Digg website Redesign and Launches Along with New iOS App
For social media fans, you may already know that the new Digg site (and the new Betaworks team) has finally launched recently with a complete redesign and new editorial content. The overall scheme is a side-step to the user controlled network it once used to be but it seems like it was for the better. The new site seems to be quicker and smoother and has a more user-friendly interface. It features images and headlines from content around the web that is submitted by users. Here, users are allowed to vote up a piece of content with the new Digg also taking retweets and Facebook shares into account into one overall number.
Editors are given the option to place the content on the page where they deem appropriate, a step that moves away from the original Digg where votes moved content up on the page. The new system is laid out wonderfully with the Digg staff mentioning that it isn’t all that’s coming, showing that they’re committed to bring Digg to the social service it once was. The Digg staff mentioned the following features that they plan on adding in the future:
- introduce network-based personalization features (like we do in News.me) to make Digg a more relevant and social experience
- experiment with new commenting features
- continue to iterate Digg for mobile web
- move the website forward with features like the Reading List, different views into the top stories on Digg, and more data to help users better understand why a particular story is trending
- launch an API so that members of the development community can build all the products that we haven’t even thought of yet
Along with releasing the newly designed website, the company also released a new iPhone app, allowing users to check out web news from their iPhone. Users are also given the option of Digging stories, reading stories offline, and saving stories for reading later. One of the cooler features the company added is called Paperboy.
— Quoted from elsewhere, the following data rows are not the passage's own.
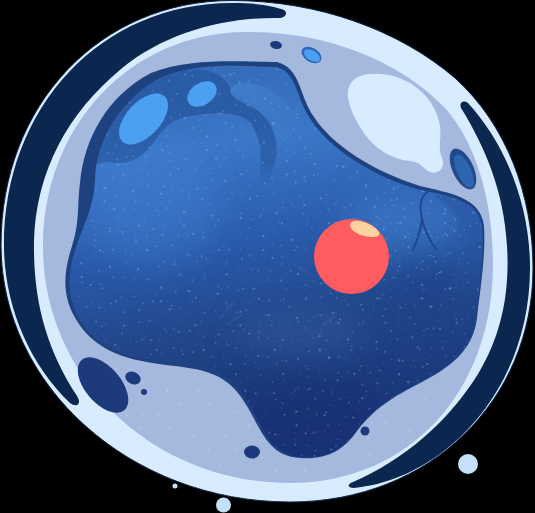
<!DOCTYPE html>
<html lang="en">
<head>
<meta charset="utf-8">
<title>Blue cell with red nucleus</title>
<style>
:root{--space:#000;--rim:#d9ecff;--navy:#0b2750;--fluid:#a5b9df;--membrane:#1e4280;--deep:#1d3a7c;--shade:#2a5ca6;--glow:#4ba0f2;--nucleus:#ff5c5f;--glint:#ffd3a0;--speck:#9ccbfa;--droplet:#c4e0fb}
html,body{margin:0;background:var(--space);overflow:hidden}
svg{display:block;width:535px;height:513px}
.rim{fill:var(--rim);stroke:var(--navy);stroke-width:1}
.navy{fill:var(--navy)}
.deep{fill:var(--deep)}
.glow{fill:var(--glow)}
.speck{fill:var(--speck)}
.vein{fill:none;stroke:#20488f;stroke-width:2;stroke-linecap:round}
</style>
</head>
<body>
<svg viewBox="0 0 535 513" role="img" aria-label="Round blue cell with a red nucleus">
<defs>
<path id="body" d="M95 180C96 140 122 96 165 76C200 62 245 66 276 67C296 71 296 96 309 117C328 148 372 176 417 189C447 196 478 199 482 226C485 256 478 290 476 318C472 350 448 367 421 381C390 397 374 407 357 430C343 450 326 459 300 457C268 454 263 425 247 401C226 366 198 366 160 361C125 356 98 349 82 323C65 297 68 272 76 247C86 220 94 205 95 180Z"/>
<clipPath id="inside-body"><use href="#body"/></clipPath>
<path id="fluid-shape" d="M245 32C325 31 398 60 444 107C478 144 493 205 493 264C493 393 408 483 290 483C152 483 43 377 43 247C43 126 130 33 245 32Z"/>
<linearGradient id="depth" x1="0" y1="0" x2="0.15" y2="1">
<stop offset="0" stop-color="#3468b4"/><stop offset=".25" stop-color="#3b77c8"/><stop offset=".5" stop-color="#2a5aab"/><stop offset=".72" stop-color="#214689"/><stop offset="1" stop-color="#1a3478"/>
</linearGradient>
<linearGradient id="shade-fade" gradientUnits="userSpaceOnUse" x1="0" y1="110" x2="0" y2="190">
<stop offset="0" stop-color="#2a5ca6"/><stop offset=".65" stop-color="#2a5ca6" stop-opacity=".8"/><stop offset="1" stop-color="#2a5ca6" stop-opacity="0"/>
</linearGradient>
<linearGradient id="lobe-fade" gradientUnits="userSpaceOnUse" x1="235" y1="82" x2="285" y2="165">
<stop offset="0" stop-color="#3f7cca"/><stop offset="1" stop-color="#3f7cca" stop-opacity="0"/>
</linearGradient>
<linearGradient id="edge-fade" gradientUnits="userSpaceOnUse" x1="0" y1="195" x2="0" y2="310">
<stop offset="0" stop-color="#2855a0" stop-opacity=".55"/><stop offset="1" stop-color="#2855a0" stop-opacity="0"/>
</linearGradient>
<filter id="soft" x="-60%" y="-80%" width="220%" height="260%"><feGaussianBlur stdDeviation="18"/></filter>
<pattern id="dust" width="83" height="79" patternUnits="userSpaceOnUse" patternTransform="rotate(17)">
<g class="speck">
<circle cx="4" cy="9" r=".8"/><circle cx="13" cy="5" r=".6"/><circle cx="33" cy="17" r=".8"/><circle cx="37" cy="12" r=".5"/><circle cx="58" cy="19" r=".7"/><circle cx="76" cy="4" r=".8"/><circle cx="7" cy="31" r=".6"/><circle cx="19" cy="28" r=".7"/><circle cx="44" cy="25" r=".6"/><circle cx="48" cy="38" r=".8"/><circle cx="70" cy="26" r=".6"/><circle cx="78" cy="44" r=".7"/><circle cx="3" cy="52" r=".7"/><circle cx="27" cy="45" r=".5"/><circle cx="45" cy="59" r=".8"/><circle cx="64" cy="50" r=".5"/><circle cx="17" cy="65" r=".8"/><circle cx="23" cy="74" r=".6"/><circle cx="56" cy="66" r=".6"/><circle cx="72" cy="70" r=".8"/>
</g>
</pattern>
<pattern id="cross-dust" href="#dust" patternTransform="rotate(-38) scale(.82)"/>
<pattern id="far-dust" href="#dust" patternTransform="rotate(71) scale(.67)"/>
<pattern id="pale-dust" width="47" height="53" patternUnits="userSpaceOnUse" patternTransform="rotate(-31)">
<g fill="#e4f1ff">
<circle cx="3" cy="5" r=".6"/><circle cx="16" cy="13" r=".7"/><circle cx="24" cy="3" r=".5"/><circle cx="41" cy="16" r=".7"/><circle cx="7" cy="24" r=".5"/><circle cx="19" cy="30" r=".7"/><circle cx="35" cy="22" r=".5"/><circle cx="43" cy="35" r=".6"/><circle cx="13" cy="41" r=".6"/><circle cx="30" cy="40" r=".5"/><circle cx="36" cy="50" r=".7"/>
</g>
</pattern>
</defs>

<rect width="535" height="513" fill="var(--space)"/>

<g id="outer-wall">
<path class="rim" d="M232 .5C318 .5 399 30 455 78C506 124 533 195 533 268C533 400 430 502 290 502C130 502 1 385 1 245C1 105 100 .5 232 .5Z"/>
<path class="navy" d="M232 3C257 3 274 6 284 10C288 13 286 17 280 18C226 17 166 32 121 69C68 113 36 171 34 241C33 302 47 350 77 396C82 404 77 408 70 403C30 365 4 306 4 245C4 107 101 3 232 3Z"/>
<path class="navy" d="M461 108C459 102 463 100 468 103C507 146 530 206 530 268C530 392 442 480 354 488C347 488 347 484 353 482C404 460 448 422 478 374C501 336 510 294 507 246C504 191 485 147 461 108Z"/>
</g>

<g id="fluid">
<use href="#fluid-shape" fill="var(--fluid)"/>
<path fill="url(#pale-dust)" opacity=".7" d="M66 335C90 362 180 368 215 380C245 400 255 455 300 460C345 458 365 420 400 398L458 374C420 445 360 480 290 480C180 480 95 420 66 335Z"/>
<path fill="var(--rim)" d="M348 97C346 78 362 72 382 74C410 77 433 96 439 121C443 137 437 145 442 158C446 169 437 176 428 171C422 167 420 162 410 161C391 159 375 149 364 133C356 121 349 108 348 97Z"/>
</g>

<g id="cell-body">
<path fill="var(--membrane)" d="M80 183C84 139 107 96 151 73C190 57 245 62 277 62C301 68 299 96 314 117C333 146 373 171 420 186C449 193 481 197 484 226C486 256 480 290 477 318C473 351 449 368 422 382C391 398 375 408 357 431C343 451 326 460 300 458C267 456 261 428 245 403C225 369 197 369 159 364C122 359 96 349 79 324C60 297 64 271 72 246C80 222 77 205 80 183Z"/>
<use href="#body" fill="url(#depth)"/>
<g clip-path="url(#inside-body)">
<ellipse cx="150" cy="205" rx="70" ry="60" fill="#4484d6" opacity=".4" filter="url(#soft)"/>
<ellipse cx="405" cy="225" rx="60" ry="32" fill="#4a8ad6" opacity=".5" filter="url(#soft)"/>
<ellipse cx="300" cy="335" rx="65" ry="20" fill="#3a62a8" opacity=".45" filter="url(#soft)"/>
<ellipse cx="425" cy="300" rx="30" ry="45" fill="#1d4189" opacity=".5" filter="url(#soft)"/>
<ellipse cx="300" cy="415" rx="90" ry="40" fill="#172f70" opacity=".5" filter="url(#soft)"/>
<path fill="url(#shade-fade)" d="M88 165C93 118 128 82 172 72C200 65 222 72 229 86C237 99 260 106 271 126C279 142 279 162 266 186C262 186 259 184 259 180C262 160 262 140 251 124C241 110 210 112 186 117C160 122 157 146 139 157C121 168 110 159 99 164Z"/>
<path fill="url(#lobe-fade)" d="M231 88C238 79 264 82 280 97C298 114 306 140 296 150C288 156 281 150 277 140C272 118 258 110 245 104C235 99 228 93 231 88Z"/>
<path fill="url(#edge-fade)" d="M434 196C456 206 464 226 460 256C456 282 441 300 420 309H490V190Z"/>
<g id="star-dust">
<rect x="60" y="60" width="430" height="400" fill="url(#dust)" opacity=".75"/>
<rect x="60" y="60" width="430" height="400" fill="url(#cross-dust)" opacity=".6"/>
<rect x="60" y="60" width="430" height="400" fill="url(#far-dust)" opacity=".3"/>
<path d="M360 185L475 200L455 300L390 270Z" fill="url(#far-dust)" opacity=".7"/>
</g>
<path d="M220 318l14-16M226 324l16-9M198 268l12-6M322 325l14-10" stroke="#4a66a0" stroke-width="2" opacity=".3"/>
</g>
<path class="vein" d="M430 190C420 196 419 205 422 219C421 231 417 240 413 250M422 219C425 232 430 241 436 249"/>
</g>

<g id="highlights" class="glow">
<ellipse cx="143.500" cy="119" rx="31" ry="17" transform="rotate(-47 143.500 119)"/>
<ellipse cx="202" cy="94" rx="16" ry="11" transform="rotate(-33 202 94)"/>
</g>

<g id="vesicles">
<ellipse class="deep" cx="276" cy="45" rx="6" ry="4" transform="rotate(10 276 45)"/>
<ellipse cx="311.500" cy="55" rx="11" ry="7" transform="rotate(32 311.500 55)" fill="#2c66b4"/>
<ellipse class="glow" cx="312" cy="55.500" rx="9" ry="5" transform="rotate(32 312 55.500)"/>
<ellipse cx="463" cy="169" rx="22" ry="10.500" transform="rotate(65 463 169)" fill="#214a8c"/>
<ellipse cx="464" cy="171" rx="18" ry="7" transform="rotate(65 464 171)" fill="#2e65b0"/>
<ellipse class="deep" cx="103" cy="385" rx="33" ry="18" transform="rotate(50 103 385)"/>
<ellipse class="deep" cx="133" cy="378" rx="8" ry="6" transform="rotate(25 133 378)"/>
<circle class="deep" cx="144" cy="392" r="3"/>
<ellipse class="deep" cx="252" cy="452" rx="8" ry="6.500"/>
<circle class="deep" cx="365" cy="431" r="4.500"/>
</g>

<g id="nucleus">
<circle cx="351.500" cy="256.500" r="37.500" fill="var(--nucleus)"/>
<path fill="var(--glint)" d="M350 225C351 219 361 220 369 224C377 228 382 234 378 236C372 239 351 235 350 225Z"/>
</g>

<g id="droplets" fill="var(--droplet)">
<circle cx="468" cy="464" r="10"/>
<circle cx="223.500" cy="505" r="7.500"/>
<circle cx="175" cy="486" r="2.500"/>
</g>
</svg>
</body>
</html>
This feature allows users to download the latest Digg stories when you leave a certain location and read them where you might not have data connection (or Wi-Fi connection).
To all those of you who use Digg often: Happy Digging!